[Supplied data — start]

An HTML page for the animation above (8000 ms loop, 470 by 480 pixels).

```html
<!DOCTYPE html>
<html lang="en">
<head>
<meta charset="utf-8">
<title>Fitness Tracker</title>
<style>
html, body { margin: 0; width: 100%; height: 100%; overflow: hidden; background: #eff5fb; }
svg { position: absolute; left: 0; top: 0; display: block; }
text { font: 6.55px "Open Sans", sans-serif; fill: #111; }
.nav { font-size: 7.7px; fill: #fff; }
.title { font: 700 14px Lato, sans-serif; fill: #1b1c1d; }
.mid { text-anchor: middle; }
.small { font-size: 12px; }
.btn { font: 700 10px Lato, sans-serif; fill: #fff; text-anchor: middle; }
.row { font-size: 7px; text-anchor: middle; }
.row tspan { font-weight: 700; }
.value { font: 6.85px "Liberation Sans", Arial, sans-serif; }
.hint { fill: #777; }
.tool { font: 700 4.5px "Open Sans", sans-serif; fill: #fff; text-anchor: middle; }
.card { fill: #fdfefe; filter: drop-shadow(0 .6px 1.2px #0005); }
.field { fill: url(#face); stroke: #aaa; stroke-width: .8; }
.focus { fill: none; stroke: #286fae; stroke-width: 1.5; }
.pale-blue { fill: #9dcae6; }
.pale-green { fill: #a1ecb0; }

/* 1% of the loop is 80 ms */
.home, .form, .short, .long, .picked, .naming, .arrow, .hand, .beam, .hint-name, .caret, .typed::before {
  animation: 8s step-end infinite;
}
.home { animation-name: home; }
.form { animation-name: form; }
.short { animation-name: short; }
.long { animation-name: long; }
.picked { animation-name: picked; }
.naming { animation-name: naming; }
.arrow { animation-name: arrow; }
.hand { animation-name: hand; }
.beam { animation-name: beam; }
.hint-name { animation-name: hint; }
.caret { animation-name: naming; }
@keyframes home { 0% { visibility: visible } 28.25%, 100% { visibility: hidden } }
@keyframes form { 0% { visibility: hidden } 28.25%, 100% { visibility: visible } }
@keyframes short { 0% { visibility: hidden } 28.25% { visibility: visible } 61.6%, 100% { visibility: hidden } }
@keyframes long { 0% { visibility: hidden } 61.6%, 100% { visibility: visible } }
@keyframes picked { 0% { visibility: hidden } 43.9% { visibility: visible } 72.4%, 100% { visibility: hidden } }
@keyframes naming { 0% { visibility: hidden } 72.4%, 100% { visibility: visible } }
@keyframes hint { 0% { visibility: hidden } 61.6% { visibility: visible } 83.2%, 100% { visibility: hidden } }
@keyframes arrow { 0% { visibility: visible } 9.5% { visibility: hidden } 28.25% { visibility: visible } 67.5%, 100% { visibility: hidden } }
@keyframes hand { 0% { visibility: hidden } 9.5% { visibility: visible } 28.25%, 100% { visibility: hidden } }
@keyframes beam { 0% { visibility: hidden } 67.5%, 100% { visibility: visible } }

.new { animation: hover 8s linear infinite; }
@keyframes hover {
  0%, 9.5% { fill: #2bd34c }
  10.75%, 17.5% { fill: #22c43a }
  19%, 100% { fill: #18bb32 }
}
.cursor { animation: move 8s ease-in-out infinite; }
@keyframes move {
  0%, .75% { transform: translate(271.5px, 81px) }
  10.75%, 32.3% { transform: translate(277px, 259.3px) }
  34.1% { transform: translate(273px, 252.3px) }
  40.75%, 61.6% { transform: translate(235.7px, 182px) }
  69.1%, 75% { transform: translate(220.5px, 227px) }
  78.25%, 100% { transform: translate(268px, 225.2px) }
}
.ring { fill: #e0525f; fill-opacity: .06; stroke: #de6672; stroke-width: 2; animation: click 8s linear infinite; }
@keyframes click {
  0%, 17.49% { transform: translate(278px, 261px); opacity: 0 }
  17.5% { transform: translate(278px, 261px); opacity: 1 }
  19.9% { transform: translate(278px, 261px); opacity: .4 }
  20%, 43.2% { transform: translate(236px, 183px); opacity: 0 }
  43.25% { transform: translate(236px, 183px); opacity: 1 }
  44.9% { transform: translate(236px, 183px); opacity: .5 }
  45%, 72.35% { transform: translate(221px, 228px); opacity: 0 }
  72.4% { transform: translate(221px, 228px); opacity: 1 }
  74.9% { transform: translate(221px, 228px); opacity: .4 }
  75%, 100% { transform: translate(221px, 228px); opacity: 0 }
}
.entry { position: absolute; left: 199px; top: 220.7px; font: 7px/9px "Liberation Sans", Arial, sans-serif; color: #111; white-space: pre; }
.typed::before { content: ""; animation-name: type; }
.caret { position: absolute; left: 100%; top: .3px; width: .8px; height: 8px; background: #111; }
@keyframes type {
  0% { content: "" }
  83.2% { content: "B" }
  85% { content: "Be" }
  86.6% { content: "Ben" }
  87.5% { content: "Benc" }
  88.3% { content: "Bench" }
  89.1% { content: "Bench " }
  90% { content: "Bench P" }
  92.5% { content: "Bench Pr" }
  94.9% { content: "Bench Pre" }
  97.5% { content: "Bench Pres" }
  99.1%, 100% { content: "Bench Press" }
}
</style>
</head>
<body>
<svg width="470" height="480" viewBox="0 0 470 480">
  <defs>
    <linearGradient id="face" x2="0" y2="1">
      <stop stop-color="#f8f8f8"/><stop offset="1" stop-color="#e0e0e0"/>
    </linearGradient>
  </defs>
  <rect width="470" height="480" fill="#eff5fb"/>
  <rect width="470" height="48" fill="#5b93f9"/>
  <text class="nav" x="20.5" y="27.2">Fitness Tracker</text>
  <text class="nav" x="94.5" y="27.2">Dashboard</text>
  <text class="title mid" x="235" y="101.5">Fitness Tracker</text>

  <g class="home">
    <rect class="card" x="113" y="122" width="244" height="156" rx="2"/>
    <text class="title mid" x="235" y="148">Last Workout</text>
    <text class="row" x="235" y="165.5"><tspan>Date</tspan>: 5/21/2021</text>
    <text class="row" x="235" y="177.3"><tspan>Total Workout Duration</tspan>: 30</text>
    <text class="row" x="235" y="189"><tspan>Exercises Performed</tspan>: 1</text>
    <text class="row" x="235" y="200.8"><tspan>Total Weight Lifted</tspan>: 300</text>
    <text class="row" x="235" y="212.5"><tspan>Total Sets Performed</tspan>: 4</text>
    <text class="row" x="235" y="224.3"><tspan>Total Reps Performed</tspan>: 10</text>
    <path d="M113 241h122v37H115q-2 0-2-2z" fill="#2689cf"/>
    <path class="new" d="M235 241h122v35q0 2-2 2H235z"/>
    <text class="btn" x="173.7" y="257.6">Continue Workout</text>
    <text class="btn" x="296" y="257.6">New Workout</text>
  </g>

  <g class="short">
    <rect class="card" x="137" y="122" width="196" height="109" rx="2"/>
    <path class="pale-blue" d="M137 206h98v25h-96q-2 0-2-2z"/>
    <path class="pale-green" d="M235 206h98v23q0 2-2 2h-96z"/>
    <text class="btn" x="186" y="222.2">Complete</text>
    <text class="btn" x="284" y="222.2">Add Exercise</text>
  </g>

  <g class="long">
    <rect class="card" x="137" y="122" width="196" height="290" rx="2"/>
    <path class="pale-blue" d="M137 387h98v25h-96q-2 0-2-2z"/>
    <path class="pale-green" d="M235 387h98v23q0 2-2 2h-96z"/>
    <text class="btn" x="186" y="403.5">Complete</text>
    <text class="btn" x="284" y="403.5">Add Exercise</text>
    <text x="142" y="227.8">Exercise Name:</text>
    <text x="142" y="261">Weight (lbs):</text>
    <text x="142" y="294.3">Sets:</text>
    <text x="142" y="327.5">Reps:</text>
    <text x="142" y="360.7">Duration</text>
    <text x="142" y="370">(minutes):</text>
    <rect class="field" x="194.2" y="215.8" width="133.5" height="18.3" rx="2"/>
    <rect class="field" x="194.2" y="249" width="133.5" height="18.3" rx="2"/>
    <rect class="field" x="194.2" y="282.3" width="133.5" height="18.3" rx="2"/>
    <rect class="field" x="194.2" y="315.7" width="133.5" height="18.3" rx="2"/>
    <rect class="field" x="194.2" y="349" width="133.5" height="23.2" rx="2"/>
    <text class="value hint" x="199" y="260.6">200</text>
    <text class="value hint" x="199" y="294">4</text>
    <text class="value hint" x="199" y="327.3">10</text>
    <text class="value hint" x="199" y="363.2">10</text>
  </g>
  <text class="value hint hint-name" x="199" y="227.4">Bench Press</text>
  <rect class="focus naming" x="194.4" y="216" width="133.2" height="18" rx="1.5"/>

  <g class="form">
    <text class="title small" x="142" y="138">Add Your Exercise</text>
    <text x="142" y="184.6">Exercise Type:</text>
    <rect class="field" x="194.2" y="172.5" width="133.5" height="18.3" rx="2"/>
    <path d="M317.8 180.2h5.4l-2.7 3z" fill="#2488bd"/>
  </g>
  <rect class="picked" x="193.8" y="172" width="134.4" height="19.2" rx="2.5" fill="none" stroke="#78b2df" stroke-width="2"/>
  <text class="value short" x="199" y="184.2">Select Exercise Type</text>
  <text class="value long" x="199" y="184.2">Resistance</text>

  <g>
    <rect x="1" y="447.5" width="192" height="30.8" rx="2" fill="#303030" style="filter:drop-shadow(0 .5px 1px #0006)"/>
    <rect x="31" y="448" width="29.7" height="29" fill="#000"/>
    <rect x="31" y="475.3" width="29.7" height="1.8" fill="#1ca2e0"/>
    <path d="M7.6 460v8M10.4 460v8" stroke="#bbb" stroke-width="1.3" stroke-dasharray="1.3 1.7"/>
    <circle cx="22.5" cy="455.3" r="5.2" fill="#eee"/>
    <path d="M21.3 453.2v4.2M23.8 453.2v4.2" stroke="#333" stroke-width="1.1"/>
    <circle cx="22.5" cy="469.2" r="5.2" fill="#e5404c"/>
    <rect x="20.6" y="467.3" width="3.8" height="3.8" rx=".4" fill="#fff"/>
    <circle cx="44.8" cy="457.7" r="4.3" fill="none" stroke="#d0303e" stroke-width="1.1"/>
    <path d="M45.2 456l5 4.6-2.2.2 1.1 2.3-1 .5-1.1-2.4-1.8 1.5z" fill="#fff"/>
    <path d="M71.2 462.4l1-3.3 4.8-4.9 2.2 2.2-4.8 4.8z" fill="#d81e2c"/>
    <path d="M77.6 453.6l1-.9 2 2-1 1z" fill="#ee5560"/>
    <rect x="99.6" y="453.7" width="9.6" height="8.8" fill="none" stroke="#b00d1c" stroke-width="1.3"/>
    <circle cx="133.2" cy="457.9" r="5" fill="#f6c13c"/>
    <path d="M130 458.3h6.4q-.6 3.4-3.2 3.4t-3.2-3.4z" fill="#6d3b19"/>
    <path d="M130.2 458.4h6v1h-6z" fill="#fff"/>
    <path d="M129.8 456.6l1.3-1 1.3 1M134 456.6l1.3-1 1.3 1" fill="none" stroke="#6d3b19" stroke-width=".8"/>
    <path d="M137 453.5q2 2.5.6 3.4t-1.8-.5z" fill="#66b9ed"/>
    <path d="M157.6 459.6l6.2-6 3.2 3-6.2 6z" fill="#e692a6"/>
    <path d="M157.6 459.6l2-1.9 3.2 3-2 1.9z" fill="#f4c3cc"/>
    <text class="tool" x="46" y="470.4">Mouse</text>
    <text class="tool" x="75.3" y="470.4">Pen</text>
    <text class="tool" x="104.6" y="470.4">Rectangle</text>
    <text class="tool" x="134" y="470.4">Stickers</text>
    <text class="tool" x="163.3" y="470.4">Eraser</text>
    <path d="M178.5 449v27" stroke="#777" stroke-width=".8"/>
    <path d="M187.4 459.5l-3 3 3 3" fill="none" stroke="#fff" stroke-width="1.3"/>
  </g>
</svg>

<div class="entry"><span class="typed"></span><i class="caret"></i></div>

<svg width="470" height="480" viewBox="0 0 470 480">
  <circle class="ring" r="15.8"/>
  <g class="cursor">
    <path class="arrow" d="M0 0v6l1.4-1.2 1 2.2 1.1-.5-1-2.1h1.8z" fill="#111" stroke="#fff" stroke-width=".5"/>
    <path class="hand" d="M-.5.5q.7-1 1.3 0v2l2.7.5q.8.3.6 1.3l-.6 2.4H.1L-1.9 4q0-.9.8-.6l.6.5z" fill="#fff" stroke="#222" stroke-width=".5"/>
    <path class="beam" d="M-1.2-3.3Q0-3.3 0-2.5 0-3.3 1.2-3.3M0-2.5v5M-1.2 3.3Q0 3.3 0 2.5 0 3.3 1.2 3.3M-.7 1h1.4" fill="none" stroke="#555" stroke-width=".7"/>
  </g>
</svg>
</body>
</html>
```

[Supplied data — finish]

▶ **What the exercise asks**
Check each line of the entries for the string "Bench". Copy the lines that have it.

▶ **Result of this task**
  88.3% { content: "Bench" }
  89.1% { content: "Bench " }
  90% { content: "Bench P" }
  92.5% { content: "Bench Pr" }
  94.9% { content: "Bench Pre" }
  97.5% { content: "Bench Pres" }
  99.1%, 100% { content: "Bench Press" }
  <text class="value hint hint-name" x="199" y="227.4">Bench Press</text>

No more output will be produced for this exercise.